Unsaturated fats are considered “good” fats and are encouraged as part of a healthy diet. Eating foods rich in monounsaturated and polyunsaturated fat can improve blood cholesterol levels and lower your risk of heart disease. These fats may also benefit insulin levels and controlling blood sugar, which can be especially helpful if you have type 2 diabetes. These good fats include:

Good Fats

Monounsaturated fat
  • Avocados
  • Olives
  • Nuts (almonds, peanuts, macadamia nuts, hazelnuts, pecans, cashews)
  • Natural peanut butter (containing just peanuts and salt)
Polyunsaturated fat
  • Walnuts
  • Sunflower, sesame, and pumpkin seeds
  • Flaxseed
  • Fatty fish (salmon, tuna, mackerel, herring, trout, sardines)
  • Non-GMO sources of soymilk and tofu

Unsaturated oils

We’ve long been told that the simplest way to prevent heart disease is to swap saturated fats for their healthier, unsaturated counterparts. That means swapping butter for margarine and cooking in unsaturated vegetable oils instead of lard. However, new research suggests that things aren’t that simple.

There are basically two types of unsaturated vegetable oils: Firstly, traditional, cold-pressed oils such as extra virgin olive oil, peanut oil, and sesame oil (widely used in Asian cooking) that are rich in monounsaturated fats and have been used for hundreds of years. Cold-pressed oils are made without the use of chemicals or heat to extract the oil from seeds or nuts.

Secondly, there are the more recently developed processed oils such as soybean oil, sunflower oil, corn oil, canola oil, cottonseed oil, and safflower oil.
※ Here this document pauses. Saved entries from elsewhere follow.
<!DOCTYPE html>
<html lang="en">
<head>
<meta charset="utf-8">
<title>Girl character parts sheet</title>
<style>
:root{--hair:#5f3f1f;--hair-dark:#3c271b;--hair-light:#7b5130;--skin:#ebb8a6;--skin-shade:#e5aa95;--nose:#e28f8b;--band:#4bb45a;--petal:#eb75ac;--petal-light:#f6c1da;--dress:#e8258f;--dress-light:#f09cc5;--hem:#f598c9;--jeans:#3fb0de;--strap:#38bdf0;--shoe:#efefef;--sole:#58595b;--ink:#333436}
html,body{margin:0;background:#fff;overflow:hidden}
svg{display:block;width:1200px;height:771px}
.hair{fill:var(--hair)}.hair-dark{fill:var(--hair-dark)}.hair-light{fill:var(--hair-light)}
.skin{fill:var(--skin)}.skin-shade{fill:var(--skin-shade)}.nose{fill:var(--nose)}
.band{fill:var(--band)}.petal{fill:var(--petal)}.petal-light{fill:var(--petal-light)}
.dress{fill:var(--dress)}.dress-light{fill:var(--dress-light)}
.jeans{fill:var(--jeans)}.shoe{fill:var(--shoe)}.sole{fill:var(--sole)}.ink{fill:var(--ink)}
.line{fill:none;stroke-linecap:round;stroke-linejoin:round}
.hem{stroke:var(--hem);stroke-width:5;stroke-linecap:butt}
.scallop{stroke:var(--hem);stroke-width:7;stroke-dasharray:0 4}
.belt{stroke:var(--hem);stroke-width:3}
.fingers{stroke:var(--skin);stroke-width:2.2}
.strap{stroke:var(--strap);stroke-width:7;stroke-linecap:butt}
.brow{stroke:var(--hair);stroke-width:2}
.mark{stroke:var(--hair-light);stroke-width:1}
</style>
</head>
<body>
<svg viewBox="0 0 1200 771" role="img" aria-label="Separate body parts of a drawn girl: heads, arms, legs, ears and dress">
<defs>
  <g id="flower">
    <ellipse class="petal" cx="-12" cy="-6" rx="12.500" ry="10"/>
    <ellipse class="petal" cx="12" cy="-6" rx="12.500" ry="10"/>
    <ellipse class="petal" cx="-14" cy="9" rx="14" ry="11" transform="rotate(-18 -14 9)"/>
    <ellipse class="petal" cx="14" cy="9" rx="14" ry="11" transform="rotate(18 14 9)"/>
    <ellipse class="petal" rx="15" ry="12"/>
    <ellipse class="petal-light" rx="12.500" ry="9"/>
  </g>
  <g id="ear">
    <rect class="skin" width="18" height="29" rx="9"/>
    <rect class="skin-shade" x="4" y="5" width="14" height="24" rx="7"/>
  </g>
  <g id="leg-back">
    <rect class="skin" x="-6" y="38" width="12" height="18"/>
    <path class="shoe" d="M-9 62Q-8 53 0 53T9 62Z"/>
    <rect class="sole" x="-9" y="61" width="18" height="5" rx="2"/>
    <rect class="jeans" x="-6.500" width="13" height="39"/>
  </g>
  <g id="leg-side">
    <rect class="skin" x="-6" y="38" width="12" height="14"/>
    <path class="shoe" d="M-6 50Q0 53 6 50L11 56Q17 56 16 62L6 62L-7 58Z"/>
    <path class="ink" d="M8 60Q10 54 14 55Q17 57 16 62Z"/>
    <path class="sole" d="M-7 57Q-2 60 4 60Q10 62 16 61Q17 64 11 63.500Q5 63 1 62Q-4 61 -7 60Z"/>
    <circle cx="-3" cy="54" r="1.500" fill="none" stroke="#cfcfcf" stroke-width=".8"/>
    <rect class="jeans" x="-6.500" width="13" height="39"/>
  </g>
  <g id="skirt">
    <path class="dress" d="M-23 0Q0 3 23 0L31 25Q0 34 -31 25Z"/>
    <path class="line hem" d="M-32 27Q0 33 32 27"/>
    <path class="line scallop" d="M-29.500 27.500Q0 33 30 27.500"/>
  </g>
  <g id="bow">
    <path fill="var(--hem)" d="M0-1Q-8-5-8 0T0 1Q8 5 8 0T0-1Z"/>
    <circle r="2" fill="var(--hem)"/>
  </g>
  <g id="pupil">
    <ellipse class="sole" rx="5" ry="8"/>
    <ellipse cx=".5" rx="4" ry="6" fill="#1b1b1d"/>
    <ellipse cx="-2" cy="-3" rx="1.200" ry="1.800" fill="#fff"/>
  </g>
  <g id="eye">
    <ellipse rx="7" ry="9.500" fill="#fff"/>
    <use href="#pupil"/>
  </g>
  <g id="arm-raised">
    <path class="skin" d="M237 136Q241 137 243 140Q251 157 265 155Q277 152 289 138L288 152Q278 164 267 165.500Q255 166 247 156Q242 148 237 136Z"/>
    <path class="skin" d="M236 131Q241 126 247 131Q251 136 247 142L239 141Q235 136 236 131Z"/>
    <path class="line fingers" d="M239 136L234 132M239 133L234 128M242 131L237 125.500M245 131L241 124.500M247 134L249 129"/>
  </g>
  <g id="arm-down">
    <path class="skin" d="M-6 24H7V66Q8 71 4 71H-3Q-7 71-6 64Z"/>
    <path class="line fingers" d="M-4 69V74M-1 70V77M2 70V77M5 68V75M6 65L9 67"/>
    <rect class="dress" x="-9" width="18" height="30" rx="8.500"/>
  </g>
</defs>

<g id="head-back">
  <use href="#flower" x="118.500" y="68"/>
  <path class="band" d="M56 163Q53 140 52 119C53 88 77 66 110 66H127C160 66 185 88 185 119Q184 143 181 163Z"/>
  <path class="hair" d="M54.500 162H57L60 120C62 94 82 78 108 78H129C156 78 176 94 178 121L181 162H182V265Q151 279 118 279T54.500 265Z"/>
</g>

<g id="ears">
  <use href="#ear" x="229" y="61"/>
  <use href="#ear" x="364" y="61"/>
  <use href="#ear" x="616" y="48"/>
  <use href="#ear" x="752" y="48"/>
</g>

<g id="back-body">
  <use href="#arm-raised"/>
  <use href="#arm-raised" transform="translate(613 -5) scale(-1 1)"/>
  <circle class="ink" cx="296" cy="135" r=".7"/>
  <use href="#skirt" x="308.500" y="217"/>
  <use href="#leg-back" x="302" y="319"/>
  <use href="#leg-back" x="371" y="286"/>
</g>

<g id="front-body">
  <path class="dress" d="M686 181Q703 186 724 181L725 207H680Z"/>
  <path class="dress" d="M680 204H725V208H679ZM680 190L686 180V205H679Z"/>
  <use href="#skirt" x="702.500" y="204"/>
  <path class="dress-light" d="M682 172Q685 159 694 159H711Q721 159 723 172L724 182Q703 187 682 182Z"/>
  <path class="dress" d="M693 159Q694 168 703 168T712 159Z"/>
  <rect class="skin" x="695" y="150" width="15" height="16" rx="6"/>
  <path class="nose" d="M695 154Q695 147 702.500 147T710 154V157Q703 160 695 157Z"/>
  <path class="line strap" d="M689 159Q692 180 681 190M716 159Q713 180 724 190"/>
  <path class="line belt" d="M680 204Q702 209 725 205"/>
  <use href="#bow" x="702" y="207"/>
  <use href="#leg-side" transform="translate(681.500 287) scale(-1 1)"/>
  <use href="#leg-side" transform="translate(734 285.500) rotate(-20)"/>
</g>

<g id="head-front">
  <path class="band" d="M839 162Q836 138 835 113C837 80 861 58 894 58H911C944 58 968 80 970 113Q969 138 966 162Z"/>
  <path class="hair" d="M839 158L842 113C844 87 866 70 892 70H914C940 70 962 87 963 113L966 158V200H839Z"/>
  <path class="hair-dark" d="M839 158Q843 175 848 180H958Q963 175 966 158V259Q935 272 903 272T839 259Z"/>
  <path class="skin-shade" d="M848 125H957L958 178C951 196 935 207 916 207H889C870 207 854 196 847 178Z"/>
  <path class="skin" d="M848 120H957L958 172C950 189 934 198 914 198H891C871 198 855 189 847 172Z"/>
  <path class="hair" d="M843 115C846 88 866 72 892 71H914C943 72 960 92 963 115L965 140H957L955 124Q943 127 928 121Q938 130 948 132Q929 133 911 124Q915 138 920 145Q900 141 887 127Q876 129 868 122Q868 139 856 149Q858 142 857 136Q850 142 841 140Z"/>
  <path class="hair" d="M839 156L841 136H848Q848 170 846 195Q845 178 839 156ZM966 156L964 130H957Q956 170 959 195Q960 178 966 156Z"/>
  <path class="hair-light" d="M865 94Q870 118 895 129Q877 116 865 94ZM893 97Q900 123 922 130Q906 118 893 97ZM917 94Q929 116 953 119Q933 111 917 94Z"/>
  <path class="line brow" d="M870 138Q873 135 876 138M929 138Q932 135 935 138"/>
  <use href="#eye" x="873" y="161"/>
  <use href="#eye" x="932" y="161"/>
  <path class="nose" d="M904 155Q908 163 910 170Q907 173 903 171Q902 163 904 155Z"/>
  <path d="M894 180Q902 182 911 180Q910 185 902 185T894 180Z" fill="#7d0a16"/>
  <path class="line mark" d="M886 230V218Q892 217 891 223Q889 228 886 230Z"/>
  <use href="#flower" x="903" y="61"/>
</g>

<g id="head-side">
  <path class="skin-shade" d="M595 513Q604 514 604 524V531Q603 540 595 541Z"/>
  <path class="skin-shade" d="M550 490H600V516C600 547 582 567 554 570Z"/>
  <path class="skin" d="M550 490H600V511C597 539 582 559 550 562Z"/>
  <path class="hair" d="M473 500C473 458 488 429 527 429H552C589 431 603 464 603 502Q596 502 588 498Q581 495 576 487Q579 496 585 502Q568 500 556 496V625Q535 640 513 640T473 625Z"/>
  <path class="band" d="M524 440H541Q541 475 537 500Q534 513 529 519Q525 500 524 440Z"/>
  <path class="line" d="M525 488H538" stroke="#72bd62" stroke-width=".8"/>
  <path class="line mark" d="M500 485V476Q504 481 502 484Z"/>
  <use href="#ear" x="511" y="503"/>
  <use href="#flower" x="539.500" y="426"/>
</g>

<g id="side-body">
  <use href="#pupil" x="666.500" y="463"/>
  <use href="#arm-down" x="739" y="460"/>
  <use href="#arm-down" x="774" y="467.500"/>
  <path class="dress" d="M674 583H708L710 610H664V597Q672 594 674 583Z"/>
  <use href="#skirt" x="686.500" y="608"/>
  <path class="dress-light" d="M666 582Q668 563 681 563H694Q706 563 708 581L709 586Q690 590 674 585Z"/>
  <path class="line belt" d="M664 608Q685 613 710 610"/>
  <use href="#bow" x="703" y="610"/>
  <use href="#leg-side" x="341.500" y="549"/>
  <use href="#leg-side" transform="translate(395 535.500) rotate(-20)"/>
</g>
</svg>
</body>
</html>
These oils are industrially manufactured—usually from genetically modified crops in the U.S.—using high heat and toxic solvents to extract the oil from the seeds.

Some nutritionists feel that these manufactured vegetable oils shouldn’t be included as “good” fats because the industrial processing can damage the oil and transform the fatty acids into dangerous trans fat. Their high omega-6 content can also unbalance the ratio of omega-6s to omega-3s that are crucial to good health.